╭──

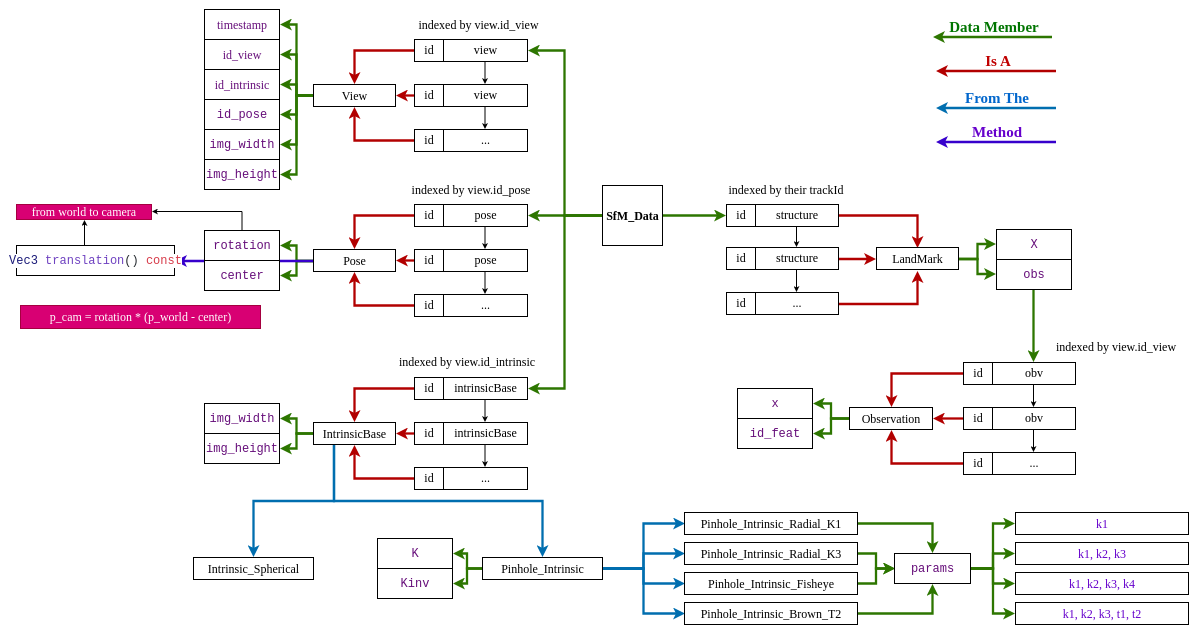
<!DOCTYPE html>
<html lang="en">
<head>
<meta charset="utf-8">
<title>SfM_Data structure diagram</title>
<style>
:root {
  --ink: #000;
  --paper: #fff;
  --member: #2d7600;
  --is-a: #b20000;
  --from: #006eaf;
  --method: #3700cc;
  --field: #660e7a;
  --coeff: #6600cc;
  --note: #d80073;
  --note-edge: #a50040;
  --serif: "Liberation Serif", "Times New Roman", serif;
  --mono: "Liberation Mono", "Courier New", monospace;
}
* { box-sizing: border-box; }
html, body { margin: 0; overflow: hidden; background: var(--paper); }
.diagram { position: relative; width: 1200px; height: 634px; overflow: hidden; font: 12px/14px var(--serif); color: var(--ink); white-space: nowrap; }
.connectors { position: absolute; inset: 0; fill: none; }
.connectors .member { stroke: var(--member); }
.connectors .is-a { stroke: var(--is-a); }
.connectors .from { stroke: var(--from); }
.connectors .method { stroke: var(--method); }
.connectors .next { stroke: var(--ink); stroke-width: 1; }
.member path { marker-end: url(#head-member); }
.is-a path { marker-end: url(#head-is-a); }
.from path { marker-end: url(#head-from); }
.method path { marker-end: url(#head-method); }
.next path { marker-end: url(#head-next); }

.node, .fields, .chain, .options { position: absolute; left: calc(var(--x) * 1px); top: calc(var(--y) * 1px); width: calc(var(--w) * 1px); }
.node, .option { display: flex; align-items: center; justify-content: center; height: calc(var(--h, 23) * 1px); border: 1px solid var(--ink); background: var(--paper); }
.root { font-weight: bold; }
.note { background: var(--note); border-color: var(--note-edge); color: var(--paper); }
.code { font-family: var(--mono); color: #24292e; }
.code span { flex: none; background: var(--paper); }
.code b { font-weight: normal; color: #1a1a78; }
.code em { font-style: normal; color: #6f42c1; }
.code i { font-style: normal; color: #d73a49; }

.fields { --w: 76; display: flex; flex-direction: column; border: 1px solid var(--ink); background: var(--paper); font-family: var(--mono); color: var(--field); }
.fields div { display: flex; align-items: center; justify-content: center; height: 30px; }
.fields div:first-child { height: 29px; }
.fields div + div { border-top: 1px solid var(--ink); }
.fields .plain { font-family: var(--serif); }
.params { font-family: var(--mono); color: var(--field); }

.chain { --w: 114; display: flex; flex-direction: column; gap: 22px; }
.record { display: grid; grid-template-columns: 28px 1fr; height: 23px; border: 1px solid var(--ink); background: var(--paper); text-align: center; line-height: 21px; }
.record span + span { border-left: 1px solid var(--ink); }
.tracks { gap: 20px; }
.tracks .record:last-child { margin-top: 2px; }

.options { --w: 174; display: flex; flex-direction: column; gap: 7px; }
.coefficients { color: var(--coeff); }

.caption, .key { position: absolute; left: calc(var(--x) * 1px); top: calc(var(--y) * 1px); transform: translate(-50%, -50%); }
.key { font-size: 15px; font-weight: bold; line-height: 18px; }
.key-member { color: #007500; }
.key-is-a { color: #c00000; }
.key-from { color: #0066cc; }
.key-method { color: #6600cc; }
</style>
</head>
<body>
<main class="diagram">
  <svg class="connectors" width="1200" height="634" viewBox="0 0 1200 634" stroke-width="2.3" aria-hidden="true">
    <defs>
      <path id="head" d="M0 0L12 6L0 12L3 6Z" stroke="none"/>
      <marker id="head-member" markerUnits="userSpaceOnUse" markerWidth="12" markerHeight="12" refX="8" refY="6" orient="auto"><use href="#head" fill="#2d7600"/></marker>
      <marker id="head-is-a" markerUnits="userSpaceOnUse" markerWidth="12" markerHeight="12" refX="8" refY="6" orient="auto"><use href="#head" fill="#b20000"/></marker>
      <marker id="head-from" markerUnits="userSpaceOnUse" markerWidth="12" markerHeight="12" refX="8" refY="6" orient="auto"><use href="#head" fill="#006eaf"/></marker>
      <marker id="head-method" markerUnits="userSpaceOnUse" markerWidth="12" markerHeight="12" refX="8" refY="6" orient="auto"><use href="#head" fill="#3700cc"/></marker>
      <marker id="head-next" markerUnits="userSpaceOnUse" markerWidth="6" markerHeight="6" refX="4" refY="3" orient="auto"><path d="M0 0L6 3L0 6L1.5 3Z" fill="#000" stroke="none"/></marker>
      <g id="registry-links">
        <g class="is-a">
          <path d="M414 50.5H354.5V80"/>
          <path d="M414 95.5H400"/>
          <path d="M414 140.5H354.5V111"/>
        </g>
        <g class="next">
          <path d="M485 62V82"/>
          <path d="M485 107V127"/>
        </g>
      </g>
    </defs>

    <use href="#registry-links"/>
    <use href="#registry-links" y="165"/>
    <use href="#registry-links" y="338"/>

    <g class="member">
      <path d="M313 95.5H296.5V24.5H284"/>
      <path d="M313 95.5H296.5V54.5H284"/>
      <path d="M313 95.5H296.5V84.5H284"/>
      <path d="M313 95.5H296.5V114.5H284"/>
      <path d="M313 95.5H296.5V144.5H284"/>
      <path d="M313 95.5H296.5V174.5H284"/>
      <path d="M313 261H296.5V245.5H284"/>
      <path d="M313 261H296.5V275.5H284"/>
      <path d="M313 433.5H296.5V418.5H284"/>
      <path d="M313 433.5H296.5V448.5H284"/>
      <path d="M602 215.5H564.5V50.5H532"/>
      <path d="M602 215.5H532"/>
      <path d="M602 215.5H564.5V388.5H532"/>
      <path d="M663 215.5H722"/>
      <path d="M959 259H977.5V244H992"/>
      <path d="M959 259H977.5V274H992"/>
      <path d="M1033.5 290V358"/>
      <path d="M850 418.5H831V403.5H817"/>
      <path d="M850 418.5H831V433.5H817"/>
      <path d="M482 568.5H467V553.5H457"/>
      <path d="M482 568.5H467V583.5H457"/>
      <path d="M858 523.5H932.5V549"/>
      <path d="M858 553.5H876V568.5H891"/>
      <path d="M858 583.5H876V568.5H891"/>
      <path d="M858 613.5H932.5V588"/>
      <path d="M970 568.5H993V523.5H1011"/>
      <path d="M970 568.5H993V553.5H1011"/>
      <path d="M970 568.5H993V583.5H1011"/>
      <path d="M970 568.5H993V613.5H1011"/>
      <path d="M1052 37H937"/>
    </g>
    <g class="is-a">
      <path d="M839 215.5H917.5V244"/>
      <path d="M839 259H872"/>
      <path d="M839 304H917.5V275"/>
      <path d="M963 373.5H891.5V403"/>
      <path d="M963 418.5H937"/>
      <path d="M963 463.5H891.5V434"/>
      <path d="M1056 71H940"/>
    </g>
    <g class="from">
      <path d="M334 445V501H253.5V553"/>
      <path d="M334 445V501H542.5V553"/>
      <path d="M602 568.5H643.5V523.5H681"/>
      <path d="M602 568.5H643.5V553.5H681"/>
      <path d="M602 568.5H643.5V583.5H681"/>
      <path d="M602 568.5H643.5V613.5H681"/>
      <path d="M1056 108H940"/>
    </g>
    <g class="method">
      <path d="M313 261H179"/>
      <path d="M1056 142H940"/>
    </g>
    <g class="next">
      <path d="M796.5 227V245"/>
      <path d="M796.5 270V290"/>
      <path d="M1033.5 385V405"/>
      <path d="M1033.5 430V450"/>
      <path d="M242 231V211.5H154"/>
      <path d="M84.5 246V222"/>
    </g>
  </svg>

  <!-- Legend -->
  <div class="key key-member" style="--x:994;--y:27">Data Member</div>
  <div class="key key-is-a" style="--x:998;--y:61">Is A</div>
  <div class="key key-from" style="--x:997;--y:98">From The</div>
  <div class="key key-method" style="--x:997;--y:132">Method</div>

  <div class="node root" style="--x:602;--y:185;--w:61;--h:61">SfM_Data</div>

  <!-- Views -->
  <div class="caption" style="--x:478.5;--y:25">indexed by view.id_view</div>
  <div class="chain" style="--x:414;--y:39">
    <div class="record"><span>id</span><span>view</span></div>
    <div class="record"><span>id</span><span>view</span></div>
    <div class="record"><span>id</span><span>...</span></div>
  </div>
  <div class="node" style="--x:313;--y:84;--w:83">View</div>
  <div class="fields" style="--x:204;--y:9">
    <div class="plain">timestamp</div>
    <div class="plain">id_view</div>
    <div class="plain">id_intrinsic</div>
    <div>id_pose</div>
    <div>img_width</div>
    <div>img_height</div>
  </div>

  <!-- Poses -->
  <div class="caption" style="--x:471;--y:190">indexed by view.id_pose</div>
  <div class="chain" style="--x:414;--y:204">
    <div class="record"><span>id</span><span>pose</span></div>
    <div class="record"><span>id</span><span>pose</span></div>
    <div class="record"><span>id</span><span>...</span></div>
  </div>
  <div class="node" style="--x:313;--y:249;--w:83">Pose</div>
  <div class="fields" style="--x:204;--y:230">
    <div>rotation</div>
    <div>center</div>
  </div>
  <div class="node note" style="--x:16;--y:204;--w:136;--h:16">from world to camera</div>
  <div class="node code" style="--x:16;--y:245;--w:159;--h:31"><span><b>Vec3</b> <em>translation</em>() <i>const</i></span></div>
  <div class="node note" style="--x:20;--y:305;--w:241;--h:24">p_cam = rotation * (p_world - center)</div>

  <!-- Intrinsics -->
  <div class="caption" style="--x:467;--y:362">indexed by view.id_intrinsic</div>
  <div class="chain" style="--x:414;--y:377">
    <div class="record"><span>id</span><span>intrinsicBase</span></div>
    <div class="record"><span>id</span><span>intrinsicBase</span></div>
    <div class="record"><span>id</span><span>...</span></div>
  </div>
  <div class="node" style="--x:313;--y:422;--w:83">IntrinsicBase</div>
  <div class="fields" style="--x:204;--y:403">
    <div>img_width</div>
    <div>img_height</div>
  </div>
  <div class="node" style="--x:193;--y:557;--w:121">Intrinsic_Spherical</div>
  <div class="node" style="--x:482;--y:557;--w:121">Pinhole_Intrinsic</div>
  <div class="fields" style="--x:377;--y:538">
    <div>K</div>
    <div>Kinv</div>
  </div>
  <div class="options" style="--x:684;--y:512">
    <div class="option">Pinhole_Intrinsic_Radial_K1</div>
    <div class="option">Pinhole_Intrinsic_Radial_K3</div>
    <div class="option">Pinhole_Intrinsic_Fisheye</div>
    <div class="option">Pinhole_Intrinsic_Brown_T2</div>
  </div>
  <div class="node params" style="--x:894;--y:553;--w:77;--h:31">params</div>
  <div class="options coefficients" style="--x:1015;--y:512">
    <div class="option">k1</div>
    <div class="option">k1, k2, k3</div>
    <div class="option">k1, k2, k3, k4</div>
    <div class="option">k1, k2, k3, t1, t2</div>
  </div>

  <!-- Landmarks -->
  <div class="caption" style="--x:786;--y:190">indexed by their trackId</div>
  <div class="chain tracks" style="--x:726;--y:204;--w:113">
    <div class="record"><span>id</span><span>structure</span></div>
    <div class="record"><span>id</span><span>structure</span></div>
    <div class="record"><span>id</span><span>...</span></div>
  </div>
  <div class="node" style="--x:876;--y:247;--w:83">LandMark</div>
  <div class="fields" style="--x:996;--y:229">
    <div>X</div>
    <div>obs</div>
  </div>

  <!-- Observations -->
  <div class="caption" style="--x:1116;--y:347">indexed by view.id_view</div>
  <div class="chain" style="--x:963;--y:362;--w:113">
    <div class="record"><span>id</span><span>obv</span></div>
    <div class="record"><span>id</span><span>obv</span></div>
    <div class="record"><span>id</span><span>...</span></div>
  </div>
  <div class="node" style="--x:849;--y:407;--w:84">Observation</div>
  <div class="fields" style="--x:737;--y:388">
    <div>x</div>
    <div>id_feat</div>
  </div>
</main>
</body>
</html>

╰──

→ **YOUR ASSIGNMENT**: Every line holding the word "body" should be copied out of the material.

→ **EXERCISE ANSWER**:
html, body { margin: 0; overflow: hidden; background: var(--paper); }
<body>
</body>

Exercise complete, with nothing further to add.